The first all-new piston twin design in more than 20 years features outstanding speed and efficiency on very modest power thanks to its glider-inspired wing that chops drag, and its super fuel-efficient diesel engines. With only 135 horsepower per side, the Twin Star can cruise at 164 knots maximum while sipping only 14.3 gallons of jet fuel per hour total. That's both engines. And the Thielert turbo-diesels are electronically controlled so they offer true single-lever operation.Like other Diamond airplanes, the Twin Star is made from composites allowing for an exotic shape with a roomy four-seat cabin that quickly narrows to an incredibly small tail cone. The Twin Star can stay aloft for more than five hours with full tanks and power set at maximum cruise, and still carry over 660 pounds of payload.For being first in the modern era to use diesel power in a production airplane, and for reviving the light twin concept, Flying makes the Diamond Twin Star an Editors' Choice for 2006.
Socata TBM 850
Speed and range are at the top of every pilot's list when it comes to personal airplanes, and the TBM 700 single-engine turboprop has delivered plenty of both. But the people at Socata and Pratt & Whitney figured out how to make the PT6 engine even more productive up high, and the resulting new TBM 850 is at least 25 knots faster at cruise altitude than the 700 and climbs better, so it reaches more efficient high cruise altitudes faster. That added efficiency means the TBM 850 has at least as much range on the same available fuel as the slower previous airplane, and that's a lot - 1,365 nm at high speed cruise with IFR reserves.The TBM series has been a success because of its performance, but also due to its ease of operation. Though it tops 320 knots in cruise, it handles like a Bonanza in the traffic pattern, so single-engine pilots of almost any experience level can quickly qualify to fly it. For bringing very nearly light jet speeds, and more than light jet range, to a personal turboprop single, Flying salutes Socata and the TBM 850 with an Editors' Choice selection.
Jeppesen
JeppView has been around for a few years delivering those famous Jeppesen approach charts via computer. But it is only in the last year or so that the airborne hardware has caught up and now pilots of all categories of airplanes can see Jepp charts in the cockpit. The magic of JeppView - and the results of a multiyear effort at Jeppesen - is a vector based storage system that allows approach charts of superb resolution and detail to be stored in very small electronic files. Every approach chart in the United States, which add up to nearly 60 pounds when printed on paper, can be stored in less than 250 MB of memory. That means that Avidyne and Garmin can easily show any of the thousands of charts in the cockpit of a piston airplane, just as Collins, Honeywell and others do in jets. And a host of companies offer JeppView charts on portable electronic flight bags. Before departure you can print the charts you'll use from your computer, and make them as large as your aging eyes want.For finally making the "paperless" cockpit a near reality, and providing the important safety advantage of seeing your actual position on an airport taxi diagram or instrument approach, we congratulate Jeppesen with an Editors' Choice Award for JeppView electronic chart service.

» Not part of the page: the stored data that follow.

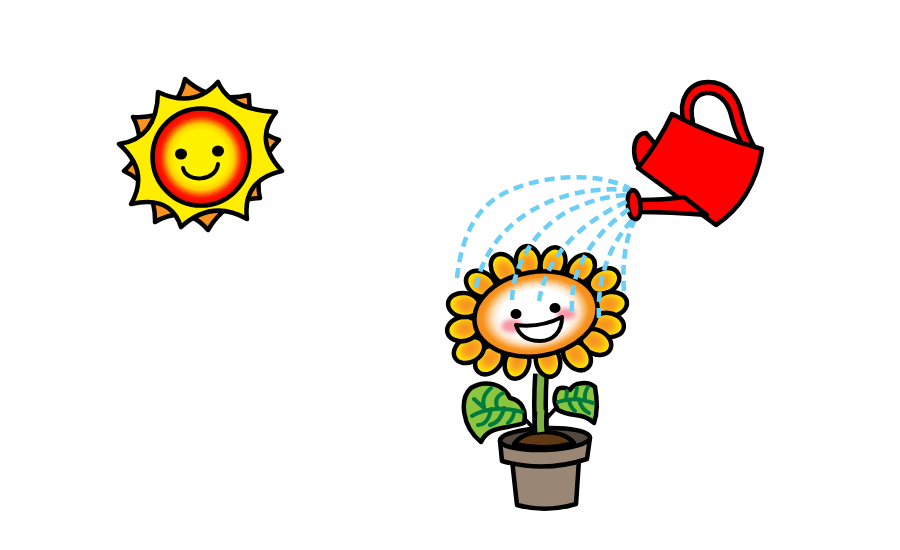
<!DOCTYPE html>
<html lang="en">
<head>
<meta charset="utf-8">
<title>Watering the sunflower</title>
<style>
:root{--ink:#000;--paper:#fff;--red:#fe0000;--yellow:#ffee00;--orange:#f7931e;--water:#6dcff6;--leaf:#8cc63f;--vein:#007a3d;--stem:#7cb342;--pot:#998675;--pot-inside:#534741;--soil:#603813;--blush:#f79aa5}
html,body{margin:0;background:var(--paper);overflow:hidden}
svg{display:block;width:900px;height:550px}
.outline{stroke:var(--ink);stroke-width:4.5;stroke-linejoin:round;stroke-linecap:round}
.line{fill:none;stroke:var(--ink);stroke-width:4;stroke-linecap:round;stroke-linejoin:round}
.rays-back{fill:var(--orange)}
.rays-front{fill:var(--yellow)}
.can{fill:var(--red)}
.petal{fill:url(#petal-fill);stroke:var(--ink);stroke-width:4.5}
.leaf{fill:var(--leaf)}
.veins{fill:none;stroke:var(--vein);stroke-width:4;stroke-linecap:round}
.pot{fill:var(--pot)}
.water{fill:none;stroke:var(--water);stroke-width:4.6;stroke-dasharray:10 6}
</style>
</head>
<body>
<svg viewBox="0 0 900 550" role="img" aria-label="A smiling sun and a watering can sprinkling a smiling potted sunflower">
<defs>
<radialGradient id="sun-fill">
<stop offset=".55" stop-color="#fff200"/><stop offset=".68" stop-color="#ffd000"/><stop offset=".84" stop-color="#ff1a00"/><stop offset="1" stop-color="#ee0000"/>
</radialGradient>
<radialGradient id="petal-fill" cx=".42" cy=".5" r=".58">
<stop offset="0" stop-color="#f7901e"/><stop offset=".4" stop-color="#f9a51c"/><stop offset=".85" stop-color="#ffe600"/><stop offset="1" stop-color="#fff200"/>
</radialGradient>
<radialGradient id="face-fill">
<stop offset=".58" stop-color="#fff"/><stop offset=".7" stop-color="#fde3c4"/><stop offset=".86" stop-color="#f7931e"/><stop offset="1" stop-color="#f58a1a"/>
</radialGradient>
<filter id="soft" x="-40%" y="-40%" width="180%" height="180%"><feGaussianBlur stdDeviation="2"/></filter>
<ellipse id="petal" class="petal" rx="16" ry="12"/>
</defs>

<g id="sun">
<path class="rays-back outline" d="M185 79Q213 104 249 95Q248 130 279 140Q253 168 260 198Q226 199 208 230Q186 204 155 222Q156 186 124 171Q149 148 133 117Q176 120 185 79Z"/>
<path class="rays-front outline" d="M218 82Q230 110 276 112Q253 140 282 171Q242 180 247 219Q212 199 181 227Q171 195 131 204Q150 171 119 144Q157 139 158 92Q194 109 218 82Z"/>
<circle class="outline" cx="201" cy="157" r="48.5" fill="url(#sun-fill)"/>
<ellipse cx="181" cy="154" rx="6" ry="5.5"/>
<ellipse cx="218" cy="151" rx="6" ry="5.5"/>
<path class="line" d="M183 168C186 183 216 182 218 164"/>
</g>

<g id="watering-can">
<path class="can outline" d="M646 133C637 133 632 144 635 158Q637 166 642 168L656 145Z"/>
<path class="can outline" d="M684 122C677 100 689 82 708 82C727 82 738 95 742 114Q746 133 756 150L745 149Q735 133 731 115C727 99 716 92 706 93C694 95 689 105 693 122Z"/>
<path class="can outline" d="M672 114Q716 137 762 149C757 184 739 210 716 225Q686 203 638 168Q659 142 672 114Z"/>
<path class="can outline" d="M639 200Q665 200 684 197L707 215Q670 212 639 212Z"/>
<path class="can outline" d="M632 190C626 192 626 212 633 219C639 221 642 213 640 202Q638 190 632 190Z"/>
</g>

<g id="stem">
<path d="M541 374Q539 405 541 432" fill="none" stroke="var(--ink)" stroke-width="16"/>
<path d="M541 374Q539 405 541 432" fill="none" stroke="var(--stem)" stroke-width="7"/>
<path class="line" d="M524 418L536 431M557 407L547 418"/>
</g>

<g id="leaves">
<path class="leaf outline" d="M481 442C462 427 459 399 471 388C485 379 504 384 510 398C521 400 527 410 524 423C508 429 489 425 481 442Z"/>
<path class="veins" d="M472 416Q493 404 522 412M491 388Q481 396 484 407M503 393Q494 397 497 407M474 399L484 408M478 425Q488 425 491 409M490 425Q501 422 504 408M508 423Q514 418 514 411"/>
<path class="leaf outline" d="M594 423C583 412 573 418 558 410Q551 399 558 389C564 386 568 389 570 390C574 382 588 381 595 387C597 398 598 412 594 423Z"/>
<path class="veins" d="M558 402Q574 396 593 403M577 388L575 398M588 387Q584 393 585 400M567 391L566 400M569 400Q570 407 575 411M579 399Q581 409 589 413"/>
</g>

<g id="flowerpot">
<path class="pot outline" d="M512 460L517 505Q546 513 576 504L579 460Z"/>
<path class="pot outline" d="M500 441L502 461Q545 473 587 459L590 438Z"/>
<ellipse class="outline" cx="545" cy="439" rx="45" ry="11" fill="var(--pot-inside)" transform="rotate(-2 545 439)"/>
<path class="outline" d="M514 444Q523 432 543 432Q565 432 574 443Q545 451 514 444Z" fill="var(--soil)" stroke-width="3"/>
<path d="M541 412Q540 424 541 434" fill="none" stroke="var(--ink)" stroke-width="16"/>
<path d="M541 410Q540 424 541 432" fill="none" stroke="var(--stem)" stroke-width="7"/>
</g>

<g id="flower">
<g id="petals">
<use href="#petal" transform="translate(528 262)rotate(-98)"/>
<use href="#petal" transform="translate(553 263)rotate(-72)"/>
<use href="#petal" transform="translate(581 269)rotate(-48)"/>
<use href="#petal" transform="translate(604 281)rotate(-27)"/>
<use href="#petal" transform="translate(611 304)rotate(-7)"/>
<use href="#petal" transform="translate(608 325)rotate(10)"/>
<use href="#petal" transform="translate(596 342)rotate(28)"/>
<use href="#petal" transform="translate(577 356)rotate(48)"/>
<use href="#petal" transform="translate(548 361)rotate(76)"/>
<use href="#petal" transform="translate(517 363)rotate(106)"/>
<use href="#petal" transform="translate(489 360)rotate(132)"/>
<use href="#petal" transform="translate(469 350)rotate(151)"/>
<use href="#petal" transform="translate(463 329)rotate(168)"/>
<use href="#petal" transform="translate(464 305)rotate(188)"/>
<use href="#petal" transform="translate(481 284)rotate(212)"/>
<use href="#petal" transform="translate(504 269)rotate(238)"/>
</g>
<ellipse class="outline" cx="536" cy="314" rx="62" ry="42" fill="url(#face-fill)" transform="rotate(-9 536 314)"/>
<g fill="var(--blush)" filter="url(#soft)">
<ellipse cx="512" cy="326" rx="11" ry="7"/>
<ellipse cx="566" cy="314" rx="10" ry="6"/>
</g>
<ellipse cx="516" cy="314" rx="5.5" ry="5"/>
<ellipse cx="555" cy="308" rx="5.5" ry="5"/>
<path class="line" fill="#fff" style="fill:var(--paper)" d="M516 325Q541 328 562 317C562 332 553 341 540 341C527 341 519 335 516 325Z"/>
</g>

<g id="water" class="water">
<path d="M457 278C461 240 474 210 501 195C538 174 600 171 630 189"/>
<path d="M476 287C483 252 506 222 544 204Q584 186 628 190"/>
<path d="M512 300C513 258 543 219 582 205Q604 196 628 195"/>
<path d="M539 301C546 261 573 226 628 201"/>
<path d="M572 311C570 266 594 235 629 209"/>
<path d="M599 318C597 280 608 246 633 219"/>
<path d="M624 291Q621 249 634 221"/>
</g>
</svg>
</body>
</html>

Gulfstream G150
Gulfstream engineers seemed to do the impossible when, working with their partners at Israel Aircraft Industries, they widened the cabin of the G100 by a full 12 inches, making the resulting G150 the roomiest of the traditional midsize jets, but the airplane actually gained range and shortened its runway requirements. The cabin of the G150 has at least 25 percent more volume than its predecessor, but IFR range is now 2,950 nm, hundreds of miles more than the smaller G100. Takeoff runway length for the G150 turned out to be 5,000 feet at maximum weight, way below the design goal of 5,830 feet. Same for landing where the finished airplane needs 2,880 feet compared to the goal of 3,450 feet. And the finished G150 even came in under the empty weight target, something almost unheard of in airplane development.For surpassing every one of its own design goals, and for displaying such mastery of drag control that a wonderfully comfortable cabin can be flown further on the same fuel than its smaller predecessor, we applaud Gulfstream with an Editors' Choice Award for the G150.